Valerie Smith, Director of Solutions at Parachute, had a great opportunity to attend the International Vision Zero Conference in Stockholm, Sweden June 14-15.
The concept of Vision Zero first originated in Sweden in 1995. Since its inception, Sweden has been tremendously successful in reducing the number of traffic deaths by half. Its transportation system is known as one of the most successful in the world. Although the Swedish government started Vision Zero over 20 years ago, they used this year’s conference as an opportunity to re-launch it, as “Vision Zero 2.0”. They spoke clearly that the only way forward was a goal of zero and that efforts needed to be magnified in order to maintain success. Vision Zero 2.0 takes Sweden to 2030, and allows them to focus on innovation and adaptability, as they work to ensure safe mobility. Many of us look to Sweden as the role model for Vision Zero. However, as Vision Zero grows and adapts, Sweden is now looking outward and leveraging the amazing approaches other cities are taking, as they reaffirm their own commitment to traffic safety.
Who was at the conference?
There were over 200 delegates from countries all over the world, including Kenya, Malaysia, India, Israel, Mexico, and Columbia.
What’s happening around the world with VZ, and what was a big take-away?
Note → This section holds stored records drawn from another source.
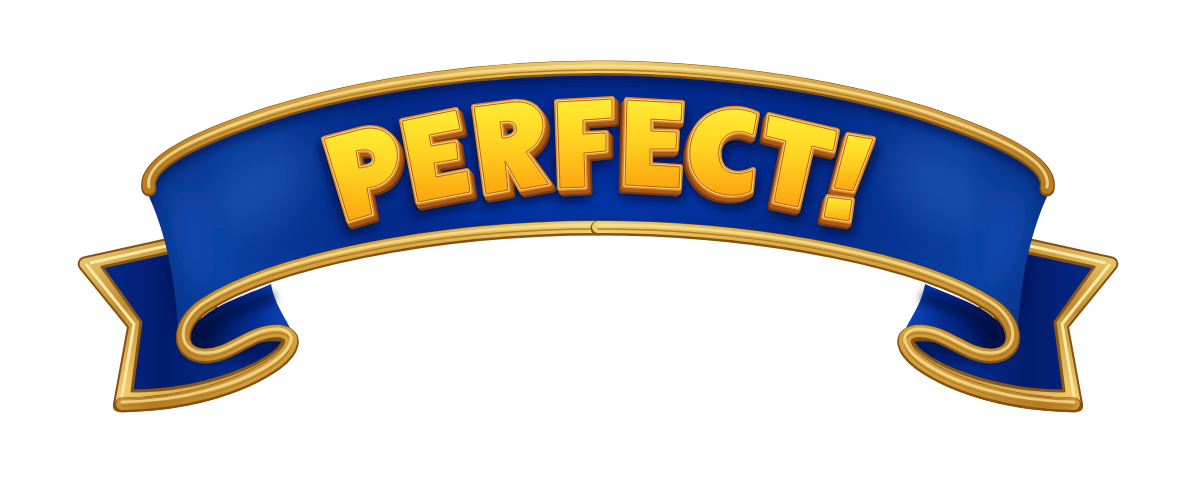
<!DOCTYPE html>
<html lang="en">
<head>
<meta charset="utf-8">
<title>Perfect! ribbon banner</title>
<style>
:root {
  --paper: #ffffff;
  --gold-edge: #87520f;
  --gold-shine: #f8e394;
  --gold-line: #b57c22;
  --blue-deep: #021552;
  --letter-side: #7c3a0c;
  --letter-bevel: #d98a26;
  --letter-rim: #ffd98a;
}
html, body { margin: 0; overflow: hidden; background: var(--paper); }
.banner { position: relative; width: 1200px; height: 482px; overflow: hidden; }
.banner svg { display: block; }
.trim { fill: none; stroke-linecap: round; stroke-linejoin: round; }
.trim-edge { stroke: var(--gold-edge); stroke-width: 15; }
.trim-body { stroke: url(#gold); stroke-width: 12; }
.trim-line { stroke: var(--gold-line); stroke-width: 1.5; }
.trim-shine { stroke: var(--gold-shine); stroke-width: 3; opacity: .8; }
.letter-layer { stroke-linejoin: round; fill-rule: evenodd; }
.letter-shadow { fill: #010b38; stroke: #010b38; stroke-width: 9; opacity: .75; }
.letter-side { fill: var(--letter-side); stroke: var(--letter-side); stroke-width: 7; }
.letter-mid { fill: #a9591a; stroke: #a9591a; stroke-width: 7; }
.letter-bevel { fill: var(--letter-bevel); stroke: var(--letter-bevel); stroke-width: 6; }
.letter-rim { fill: none; stroke: var(--letter-rim); stroke-width: 3; }
.letter-face { fill: url(#face); stroke: #b9620e; stroke-width: 1; }
</style>
</head>
<body>
<main class="banner">
<svg width="1200" height="482" viewBox="0 0 1200 482" role="img" aria-label="PERFECT!">
  <defs>
    <linearGradient id="gold" gradientUnits="userSpaceOnUse" x1="78" y1="0" x2="1118" y2="0">
      <stop offset="0" stop-color="#e3b552"/>
      <stop offset=".07" stop-color="#b47a24"/>
      <stop offset=".16" stop-color="#cf9b3c"/>
      <stop offset=".32" stop-color="#d9aa48"/>
      <stop offset=".5" stop-color="#f0cf70"/>
      <stop offset=".68" stop-color="#d9aa48"/>
      <stop offset=".84" stop-color="#cf9b3c"/>
      <stop offset=".93" stop-color="#b47a24"/>
      <stop offset="1" stop-color="#e3b552"/>
    </linearGradient>
    <linearGradient id="tail-gold" x1="0" y1="0" x2="1" y2="1">
      <stop offset="0" stop-color="#f3d67c"/>
      <stop offset=".3" stop-color="#c08a30"/>
      <stop offset=".55" stop-color="#edcb6c"/>
      <stop offset="1" stop-color="#a96c1c"/>
    </linearGradient>
    <linearGradient id="velvet" gradientUnits="userSpaceOnUse" x1="142" y1="0" x2="1054" y2="0">
      <stop offset="0" stop-color="#0a3186"/>
      <stop offset=".1" stop-color="#0c3f9f"/>
      <stop offset=".25" stop-color="#032b8a"/>
      <stop offset=".5" stop-color="#02298f"/>
      <stop offset=".75" stop-color="#032b8a"/>
      <stop offset=".9" stop-color="#0c3f9f"/>
      <stop offset="1" stop-color="#0a3186"/>
    </linearGradient>
    <linearGradient id="tail-blue" x1="0" y1="0" x2="1" y2="0">
      <stop offset="0" stop-color="#032787"/>
      <stop offset=".35" stop-color="#021c6b"/>
      <stop offset=".7" stop-color="#032a88"/>
      <stop offset="1" stop-color="#021a60"/>
    </linearGradient>
    <linearGradient id="fold-blue" x1="0" y1="0" x2="1" y2="0">
      <stop offset="0" stop-color="#010f45"/>
      <stop offset=".6" stop-color="#032a8c"/>
      <stop offset="1" stop-color="#0a47bd"/>
    </linearGradient>
    <linearGradient id="face" x1="0" y1="0" x2="0" y2="1">
      <stop offset="0" stop-color="#ffec35"/>
      <stop offset=".45" stop-color="#ffd322"/>
      <stop offset="1" stop-color="#fca50f"/>
    </linearGradient>
    <filter id="soft" x="-50%" y="-50%" width="200%" height="200%"><feGaussianBlur stdDeviation="16"/></filter>
    <filter id="blur" x="-10%" y="-10%" width="120%" height="130%"><feGaussianBlur stdDeviation="4"/></filter>

    <path id="band" d="M146 190C142 160 200 135 270 113C370 82 490 67 598 67C706 67 826 82 926 113C996 135 1054 160 1050 190C1031 230 1021 275 1018 330C1015 318 1006 312 991 304C926 262 766 227 598 227C430 227 270 262 205 304C190 312 181 318 178 330C175 275 165 230 146 190Z"/>
    <clipPath id="band-clip"><use href="#band"/></clipPath>
    <path id="top-edge" d="M149 189C143 162 200 137 270 114C370 83 490 68 598 68C706 68 826 83 926 114C996 137 1053 162 1047 189"/>
    <path id="curl-edge" d="M598 227C430 227 270 262 205 304C177 322 175 354 205 355C232 355 250 330 279 331C299 334 292 350 276 362C240 388 180 403 122 404"/>

    <g id="tail">
      <path d="M79 262Q80 258 86 257L168 239L200 300L293 345C288 372 220 411 120 411Q113 411 114 404L128 327L80 268Q78 265 79 262Z" fill="url(#tail-gold)" stroke="#87520f" stroke-width="2"/>
      <path d="M90 263L166 246" fill="none" stroke="#fae9a4" stroke-width="3"/>
      <path d="M86 264L134 324L121 402" fill="none" stroke="#fae9a4" stroke-width="3" stroke-linejoin="round"/>
      <path d="M102 267L172 252L210 340L284 340C275 362 205 391 132 391L141 322Z" fill="url(#tail-blue)" stroke="#8a5614" stroke-width="3" stroke-linejoin="round"/>
      <path d="M166 254L182 345C200 372 240 366 282 342L200 335Z" fill="#010f45" opacity=".6" filter="url(#blur)"/>
      <path d="M190 338C196 310 235 300 271 284C274 302 283 314 290 328C262 322 236 352 207 351Z" fill="url(#fold-blue)"/>
      <path d="M190 338C196 314 235 305 272 291L276 301C245 310 212 325 207 348Z" fill="#010b3c" opacity=".7" filter="url(#blur)"/>
    </g>
    <g id="curl" class="trim">
      <use href="#curl-edge" class="trim-edge" y="1"/>
      <use href="#curl-edge" class="trim-body"/>
      <use href="#curl-edge" class="trim-line" y="2"/>
      <use href="#curl-edge" class="trim-shine" y="-2"/>
    </g>

    <g id="letters-left">
      <path d="M324 139L362 129C385 124 400 140 397 160C394 178 382 186 367 188L372 214L349 221ZM356 151L359 168C372 167 376 163 374 156C372 149 364 149 356 151Z"/>
      <path d="M402 121L456 110L460 129L429 135L431 146L456 142L458 159L434 163L436 177L467 171L470 192L418 202Z"/>
      <path d="M474 107L513 102C538 100 546 118 542 132C539 142 533 148 526 152L549 184L521 189L505 161L508 190L486 194ZM500 122L502 138C513 138 518 133 516 127C515 120 507 121 500 122Z"/>
      <path d="M557 102L612 99L612 118L583 120L583 134L606 133L606 151L584 153L585 187L560 188Z"/>
    </g>
    <g id="letters-right">
      <path d="M627 100L682 103L681 121L651 119L651 131L677 132L676 149L650 149L650 165L680 167L679 188L625 185Z"/>
      <path d="M757 114C730 102 700 112 692 138C683 170 702 193 728 195C738 196 745 194 751 191L753 170C740 176 722 176 719 158C716 136 733 126 753 135Z"/>
      <path d="M769 115L837 131L833 151L812 146L798 207L774 202L786 141L766 136Z"/>
      <path d="M848 135L873 139L853 191L834 188Z"/>
      <path d="M828 197L852 200L849 221L824 217Z"/>
    </g>
    <g id="word"><use href="#letters-left"/><use href="#letters-right"/></g>
  </defs>

  <g id="ribbon-tails">
    <use href="#tail"/>
    <use href="#tail" transform="matrix(-1 0 0 1 1196 0)"/>
  </g>

  <g id="ribbon-band">
    <use href="#band" fill="url(#velvet)"/>
    <g clip-path="url(#band-clip)">
      <g filter="url(#soft)">
        <ellipse cx="265" cy="185" rx="55" ry="34" fill="#2a5fc0" opacity=".4" transform="rotate(-40 265 185)"/>
        <ellipse cx="935" cy="185" rx="55" ry="34" fill="#2a5fc0" opacity=".4" transform="rotate(40 935 185)"/>
        <ellipse cx="192" cy="238" rx="18" ry="58" fill="#1458c6" opacity=".6" transform="rotate(-14 192 238)"/>
        <ellipse cx="1004" cy="238" rx="18" ry="58" fill="#1458c6" opacity=".6" transform="rotate(14 1004 238)"/>
        <ellipse cx="598" cy="205" rx="170" ry="18" fill="#0a45bd" opacity=".55"/>
      </g>
      <use href="#top-edge" y="9" fill="none" stroke="#021552" stroke-width="10" opacity=".7" filter="url(#blur)"/>
    </g>
  </g>

  <g id="ribbon-trim">
    <use href="#curl"/>
    <use href="#curl" transform="matrix(-1 0 0 1 1196 0)"/>
    <g class="trim">
      <use href="#top-edge" class="trim-edge"/>
      <use href="#top-edge" class="trim-body" y="-1"/>
      <use href="#top-edge" class="trim-line" y="2"/>
      <use href="#top-edge" class="trim-shine" y="-2"/>
    </g>
  </g>

  <g id="lettering" class="letter-layer">
    <use href="#word" class="letter-shadow" y="9" filter="url(#blur)"/>
    <use href="#letters-left" class="letter-side" x="4" y="5"/>
    <use href="#letters-left" class="letter-mid" x="2" y="3"/>
    <use href="#letters-right" class="letter-side" x="-3" y="5"/>
    <use href="#letters-right" class="letter-mid" x="-1" y="3"/>
    <use href="#word" class="letter-bevel"/>
    <use href="#word" class="letter-rim"/>
    <use href="#word" class="letter-face"/>
  </g>
</svg>
</main>
</body>
</html>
One of the most important learnings from the conference was that Vision Zero is, and should be, adaptable to diverse contexts. Cities around the world are not built out the same; capacity, infrastructure, culture, history, and policies all vary drastically. While the core tenets of Vision Zero should be adhered to across the board, cities and counties around the world will roll out and foster their own Vision Zero. It was very interesting to hear about the various ways in which cities are implementing it in their own jurisdictions, facing and solving their own particular challenges.
Rohit Baluja, President of the Institute of Road Traffic Education in India, shared stories of both the successes and the challenges of two-wheeler safety issues in the streets of Delhi. Almost 73% of the over 200 million vehicle population is powered by two-wheelers. Yet India continues to outsource its traffic engineering, instead of establishing a compatible public transport policy specific to India’s particular context. He made reference to Garbage in – garbage out – stressing the importance of using only evidence-based interventions and adhering to strict diligence around data or efforts will be in vain.
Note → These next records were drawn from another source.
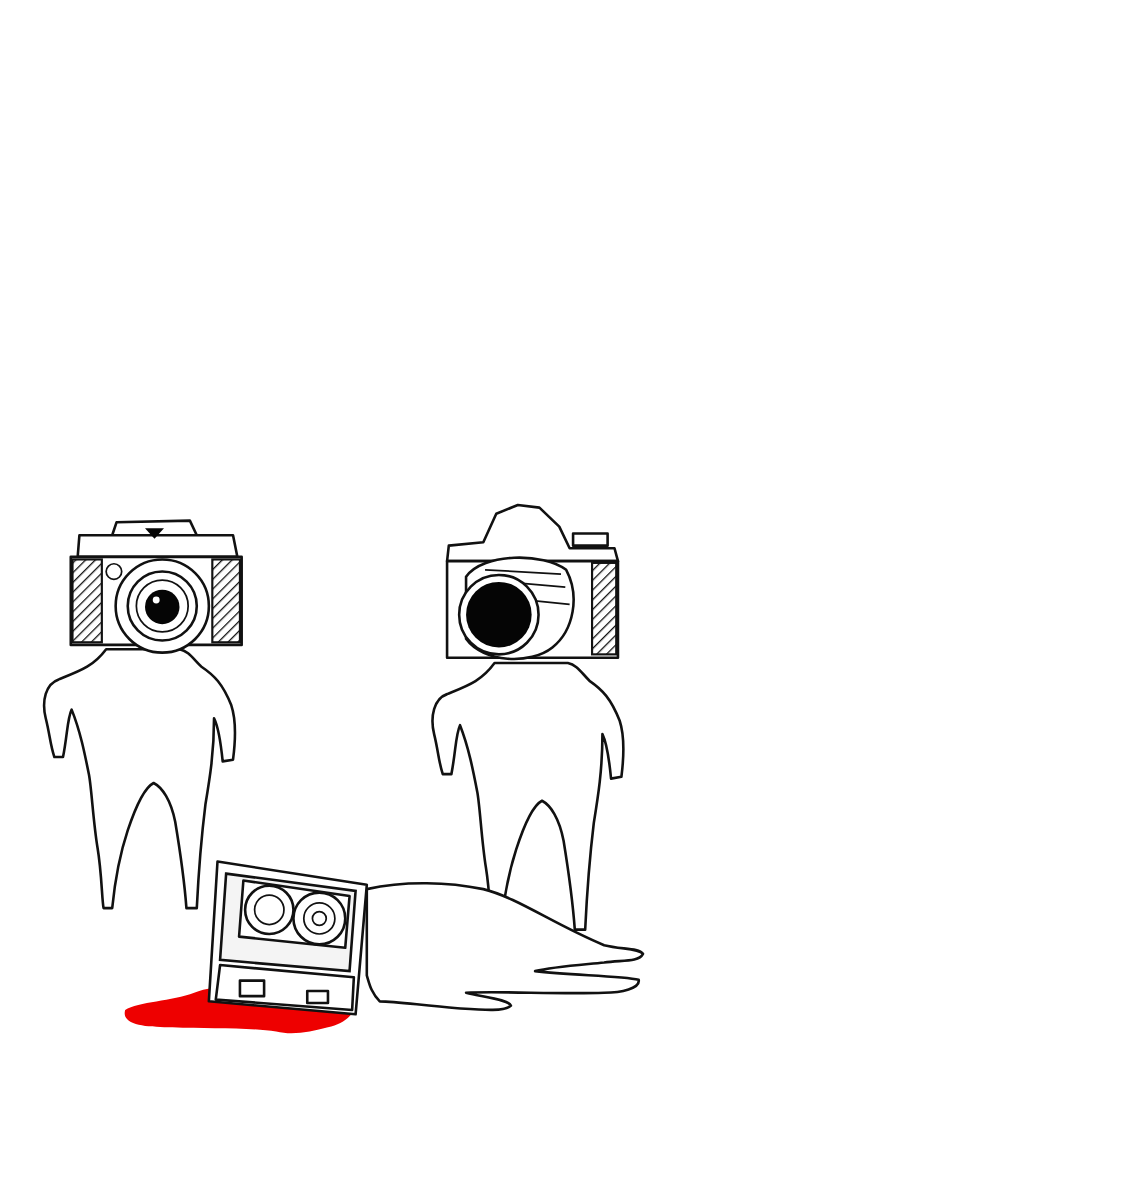
<!DOCTYPE html>
<html lang="en">
<head>
<meta charset="utf-8">
<title>Camera Heads</title>
<link rel="stylesheet" href="https://fonts.googleapis.com/css2?family=Inter&display=swap">
<style>
  :root {
    --paper: #ffffff;
    --ink: #111111;
    --lens-dark: #050505;
    --panel-grey: #f4f4f4;
    --blood: #ee0000;
  }
  html, body {
    margin: 0;
    padding: 0;
    width: 1122px;
    height: 1200px;
    overflow: hidden;
    background: var(--paper);
    font-family: "Inter", sans-serif;
  }
  .scene {
    display: block;
    width: 1122px;
    height: 1200px;
  }
  .line { fill: var(--paper); stroke: var(--ink); stroke-width: 3; stroke-linejoin: round; stroke-linecap: round; }
  .thin { fill: none; stroke: var(--ink); stroke-width: 2; }
  .panel { fill: var(--panel-grey); stroke: var(--ink); stroke-width: 3; }
  .hatched { fill: url(#side-hatch); stroke: var(--ink); stroke-width: 2.5; }
  .black { fill: var(--lens-dark); }
  .blood { fill: var(--blood); }
</style>
</head>
<body>
<svg class="scene" viewBox="0 0 1300 1390" role="img" aria-label="Two camera-headed figures stand over a fallen twin-lens camera figure lying in a red pool">
  <defs>
    <pattern id="side-hatch" width="8" height="8" patternUnits="userSpaceOnUse" patternTransform="rotate(45)">
      <rect width="8" height="8" fill="#ffffff"/>
      <line x1="0" y1="0" x2="0" y2="8" stroke="#111" stroke-width="3"/>
    </pattern>
    <path id="standing-body" d="M-55 0 C-70 20 -85 25 -110 35 C-125 40 -130 60 -125 80 C-120 100 -120 110 -115 125 L-105 125 C-100 100 -100 80 -95 70 C-85 95 -80 120 -75 145 C-72 160 -70 200 -65 230 C-60 260 -60 290 -58 300 L-48 300 C-45 270 -40 240 -30 210 C-20 180 -10 160 0 155 C10 160 20 175 25 200 C30 230 35 260 38 300 L50 300 C52 260 55 220 60 180 C65 150 70 120 70 80 C75 90 78 110 80 130 L92 128 C95 105 95 80 90 65 C80 40 70 30 55 20 C45 10 40 2 30 0 Z"/>
  </defs>

  <rect width="1300" height="1390" fill="var(--paper)"/>

  <!-- Left figure: rangefinder head -->
  <g class="figure-rangefinder">
    <use href="#standing-body" class="line" transform="translate(178 752)"/>
    <path class="line" d="M130 620 L135 605 L220 603 L228 620 Z"/>
    <path class="line" d="M92 620 L270 620 L275 645 L90 645 Z"/>
    <path class="black" d="M168 612 L190 612 L179 624 Z"/>
    <rect class="line" x="82" y="645" width="198" height="102"/>
    <rect class="hatched" x="84" y="648" width="34" height="96"/>
    <rect class="hatched" x="246" y="648" width="32" height="96"/>
    <circle class="thin" cx="132" cy="662" r="9"/>
    <circle class="line" cx="188" cy="702" r="54"/>
    <circle class="line" cx="188" cy="702" r="40"/>
    <circle class="thin" cx="188" cy="702" r="30"/>
    <circle class="black" cx="188" cy="703" r="20"/>
    <circle cx="181" cy="695" r="4" fill="var(--paper)"/>
  </g>

  <!-- Right figure: SLR head -->
  <g class="figure-slr">
    <use href="#standing-body" class="line" transform="translate(628 768) scale(1 1.03)"/>
    <path class="line" d="M520 632 L560 628 L575 595 L600 585 L625 588 L648 610 L660 635 L712 635 L716 650 L518 650 Z"/>
    <rect class="line" x="664" y="618" width="40" height="14"/>
    <rect class="line" x="518" y="650" width="198" height="112"/>
    <rect class="hatched" x="686" y="652" width="28" height="106"/>
    <path class="line" d="M540 668 C560 640 630 640 656 660 C672 690 665 730 640 750 C615 770 560 768 540 740 Z"/>
    <path class="thin" d="M562 660 L650 665 M560 672 L655 680 M560 690 L660 700"/>
    <circle class="line" cx="578" cy="712" r="46"/>
    <circle class="black" cx="578" cy="712" r="38"/>
  </g>

  <!-- Fallen figure: twin-lens head -->
  <g class="figure-fallen">
    <path class="blood" d="M145 1170 C160 1160 200 1160 225 1150 C245 1142 280 1140 300 1145 C340 1150 380 1140 412 1148 C420 1165 405 1185 380 1190 C360 1195 340 1200 320 1195 C290 1190 240 1192 200 1190 C170 1190 140 1188 145 1170 Z"/>
    <path class="line" d="M425 1030 C470 1020 520 1022 560 1030 C600 1040 640 1070 700 1095 C720 1100 740 1098 745 1105 C740 1115 720 1112 700 1115 C670 1118 640 1120 620 1125 C660 1130 720 1130 740 1135 C742 1145 720 1150 700 1150 C650 1152 580 1148 540 1150 C560 1155 590 1158 592 1165 C585 1172 560 1170 530 1168 C490 1165 460 1160 440 1160 C430 1150 428 1140 425 1130 Z"/>
    <path class="line" d="M252 998 L425 1025 L412 1175 L242 1160 Z"/>
    <path class="panel" d="M262 1012 L412 1032 L405 1125 L255 1112 Z"/>
    <path class="line" d="M282 1020 L405 1038 L400 1098 L277 1085 Z"/>
    <circle class="line" cx="312" cy="1054" r="28"/>
    <circle class="thin" cx="312" cy="1054" r="17"/>
    <circle class="line" cx="370" cy="1064" r="30"/>
    <circle class="thin" cx="370" cy="1064" r="18"/>
    <circle class="thin" cx="370" cy="1064" r="8"/>
    <path class="line" d="M255 1118 L410 1132 L408 1170 L250 1158 Z"/>
    <rect class="line" x="278" y="1136" width="28" height="18"/>
    <rect class="line" x="356" y="1148" width="24" height="14"/>
  </g>
</svg>
</body>
</html>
Leah Shahum, from the Vision Zero Network in the US, spoke about the power of the grassroots movement in moving Vision Zero forward, with a real emphasis on ensuring that solutions are prioritized for low-income communities. Leah discussed the implications of interventions like increased enforcement on these communities, and some of the unintended negative outcomes.
In Mexico, Laura Ballesteros, Undersecretary for the Ministry of Mobility, shared how they are working on a huge paradigm shift in mobility, by implementing new policies and laws. These polices are being used to make the streets safer and more humane for pedestrians by focusing largely on speed reduction. In Mexico City, where they are managing not only a public transport system, but in fact 23 million journeys daily – of which 5.5 million are by car. Reducing speeds from 90 KPH to 70 KPH on highways, and 50 KPH to 40 KPH on neighborhood roads, has resulted in 18% fewer deaths in just over a year and a half. She emphasized the importance of staying strong and committed in a culture resistant to change.
Winnie Mitullah, Director of the Institute for Development Studies, spoke about the challenges of non-motorized transport in countries such as Kenya, where transport and city planning remain focused on automobile-dependent solutions. This dominant car-centric approach does not pay adequate attention to walking and cycling and separates mobility and safety into two silos. A significant shift in both policy and political commitment is needed to prioritize walking and cycling as strategies for sustainable transport policy in urban Africa.
What does this mean for Parachute Vision Zero Network?
Attending these conferences and learning about the Vision Zero movement happening across the globe is not only inspiring, it also allows Parachute to share knowledge, lessons learned, connections and stories with our own network of engaged road safety champions.